[Entries taken from a collection]
== == ==

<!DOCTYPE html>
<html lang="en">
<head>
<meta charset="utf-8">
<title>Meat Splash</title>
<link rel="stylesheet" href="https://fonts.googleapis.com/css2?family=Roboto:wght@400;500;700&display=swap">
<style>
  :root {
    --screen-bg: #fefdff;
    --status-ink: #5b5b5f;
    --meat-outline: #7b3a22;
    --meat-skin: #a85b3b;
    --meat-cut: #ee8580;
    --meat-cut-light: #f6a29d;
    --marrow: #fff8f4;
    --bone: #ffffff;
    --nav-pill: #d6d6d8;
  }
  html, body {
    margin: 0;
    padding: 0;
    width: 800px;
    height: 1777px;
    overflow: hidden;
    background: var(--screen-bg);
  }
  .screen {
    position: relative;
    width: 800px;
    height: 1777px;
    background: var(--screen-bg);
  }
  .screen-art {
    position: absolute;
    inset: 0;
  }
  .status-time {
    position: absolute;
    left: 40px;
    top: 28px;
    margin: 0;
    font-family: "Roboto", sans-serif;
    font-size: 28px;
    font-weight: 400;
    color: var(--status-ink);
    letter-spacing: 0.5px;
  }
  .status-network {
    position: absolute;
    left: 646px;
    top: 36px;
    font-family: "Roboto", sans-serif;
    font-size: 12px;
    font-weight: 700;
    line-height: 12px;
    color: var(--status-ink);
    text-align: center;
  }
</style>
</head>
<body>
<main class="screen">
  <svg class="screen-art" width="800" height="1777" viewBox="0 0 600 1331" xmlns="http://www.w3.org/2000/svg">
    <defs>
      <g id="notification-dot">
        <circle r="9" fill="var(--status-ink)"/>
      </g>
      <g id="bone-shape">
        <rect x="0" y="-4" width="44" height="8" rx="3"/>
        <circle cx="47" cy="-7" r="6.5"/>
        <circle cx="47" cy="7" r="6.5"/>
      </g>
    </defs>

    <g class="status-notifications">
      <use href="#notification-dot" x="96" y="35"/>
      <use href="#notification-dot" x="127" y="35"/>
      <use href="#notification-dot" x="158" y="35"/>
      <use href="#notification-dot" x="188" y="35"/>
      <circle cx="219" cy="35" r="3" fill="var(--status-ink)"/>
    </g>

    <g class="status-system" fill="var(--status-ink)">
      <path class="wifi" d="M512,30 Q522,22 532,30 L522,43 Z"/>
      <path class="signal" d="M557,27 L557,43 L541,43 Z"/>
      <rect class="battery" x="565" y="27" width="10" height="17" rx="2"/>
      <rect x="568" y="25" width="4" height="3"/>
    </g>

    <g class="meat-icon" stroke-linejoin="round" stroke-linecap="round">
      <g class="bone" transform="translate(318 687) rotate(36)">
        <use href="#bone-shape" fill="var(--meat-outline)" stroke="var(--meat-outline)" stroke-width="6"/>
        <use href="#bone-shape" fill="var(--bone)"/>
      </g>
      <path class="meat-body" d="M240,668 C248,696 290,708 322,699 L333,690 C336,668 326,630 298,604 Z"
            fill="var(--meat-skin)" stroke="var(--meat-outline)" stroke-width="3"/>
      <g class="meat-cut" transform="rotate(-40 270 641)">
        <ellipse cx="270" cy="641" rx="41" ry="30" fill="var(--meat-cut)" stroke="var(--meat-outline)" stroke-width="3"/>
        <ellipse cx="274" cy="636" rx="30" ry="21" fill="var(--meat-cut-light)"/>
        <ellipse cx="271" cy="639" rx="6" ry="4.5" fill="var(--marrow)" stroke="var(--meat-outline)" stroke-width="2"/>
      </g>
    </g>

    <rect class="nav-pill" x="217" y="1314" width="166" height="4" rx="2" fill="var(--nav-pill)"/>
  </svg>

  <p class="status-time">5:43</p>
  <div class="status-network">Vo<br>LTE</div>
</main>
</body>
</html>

== == ==

Every entry shown earlier is to be returned exactly, line for line.

Solved exercise →
<!DOCTYPE html>
<html lang="en">
<head>
<meta charset="utf-8">
<title>Meat Splash</title>
<link rel="stylesheet" href="https://fonts.googleapis.com/css2?family=Roboto:wght@400;500;700&display=swap">
<style>
  :root {
    --screen-bg: #fefdff;
    --status-ink: #5b5b5f;
    --meat-outline: #7b3a22;
    --meat-skin: #a85b3b;
    --meat-cut: #ee8580;
    --meat-cut-light: #f6a29d;
    --marrow: #fff8f4;
    --bone: #ffffff;
    --nav-pill: #d6d6d8;
  }
  html, body {
    margin: 0;
    padding: 0;
    width: 800px;
    height: 1777px;
    overflow: hidden;
    background: var(--screen-bg);
  }
  .screen {
    position: relative;
    width: 800px;
    height: 1777px;
    background: var(--screen-bg);
  }
  .screen-art {
    position: absolute;
    inset: 0;
  }
  .status-time {
    position: absolute;
    left: 40px;
    top: 28px;
    margin: 0;
    font-family: "Roboto", sans-serif;
    font-size: 28px;
    font-weight: 400;
    color: var(--status-ink);
    letter-spacing: 0.5px;
  }
  .status-network {
    position: absolute;
    left: 646px;
    top: 36px;
    font-family: "Roboto", sans-serif;
    font-size: 12px;
    font-weight: 700;
    line-height: 12px;
    color: var(--status-ink);
    text-align: center;
  }
</style>
</head>
<body>
<main class="screen">
  <svg class="screen-art" width="800" height="1777" viewBox="0 0 600 1331" xmlns="http://www.w3.org/2000/svg">
    <defs>
      <g id="notification-dot">
        <circle r="9" fill="var(--status-ink)"/>
      </g>
      <g id="bone-shape">
        <rect x="0" y="-4" width="44" height="8" rx="3"/>
        <circle cx="47" cy="-7" r="6.5"/>
        <circle cx="47" cy="7" r="6.5"/>
      </g>
    </defs>

    <g class="status-notifications">
      <use href="#notification-dot" x="96" y="35"/>
      <use href="#notification-dot" x="127" y="35"/>
      <use href="#notification-dot" x="158" y="35"/>
      <use href="#notification-dot" x="188" y="35"/>
      <circle cx="219" cy="35" r="3" fill="var(--status-ink)"/>
    </g>

    <g class="status-system" fill="var(--status-ink)">
      <path class="wifi" d="M512,30 Q522,22 532,30 L522,43 Z"/>
      <path class="signal" d="M557,27 L557,43 L541,43 Z"/>
      <rect class="battery" x="565" y="27" width="10" height="17" rx="2"/>
      <rect x="568" y="25" width="4" height="3"/>
    </g>

    <g class="meat-icon" stroke-linejoin="round" stroke-linecap="round">
      <g class="bone" transform="translate(318 687) rotate(36)">
        <use href="#bone-shape" fill="var(--meat-outline)" stroke="var(--meat-outline)" stroke-width="6"/>
        <use href="#bone-shape" fill="var(--bone)"/>
      </g>
      <path class="meat-body" d="M240,668 C248,696 290,708 322,699 L333,690 C336,668 326,630 298,604 Z"
            fill="var(--meat-skin)" stroke="var(--meat-outline)" stroke-width="3"/>
      <g class="meat-cut" transform="rotate(-40 270 641)">
        <ellipse cx="270" cy="641" rx="41" ry="30" fill="var(--meat-cut)" stroke="var(--meat-outline)" stroke-width="3"/>
        <ellipse cx="274" cy="636" rx="30" ry="21" fill="var(--meat-cut-light)"/>
        <ellipse cx="271" cy="639" rx="6" ry="4.5" fill="var(--marrow)" stroke="var(--meat-outline)" stroke-width="2"/>
      </g>
    </g>

    <rect class="nav-pill" x="217" y="1314" width="166" height="4" rx="2" fill="var(--nav-pill)"/>
  </svg>

  <p class="status-time">5:43</p>
  <div class="status-network">Vo<br>LTE</div>
</main>
</body>
</html>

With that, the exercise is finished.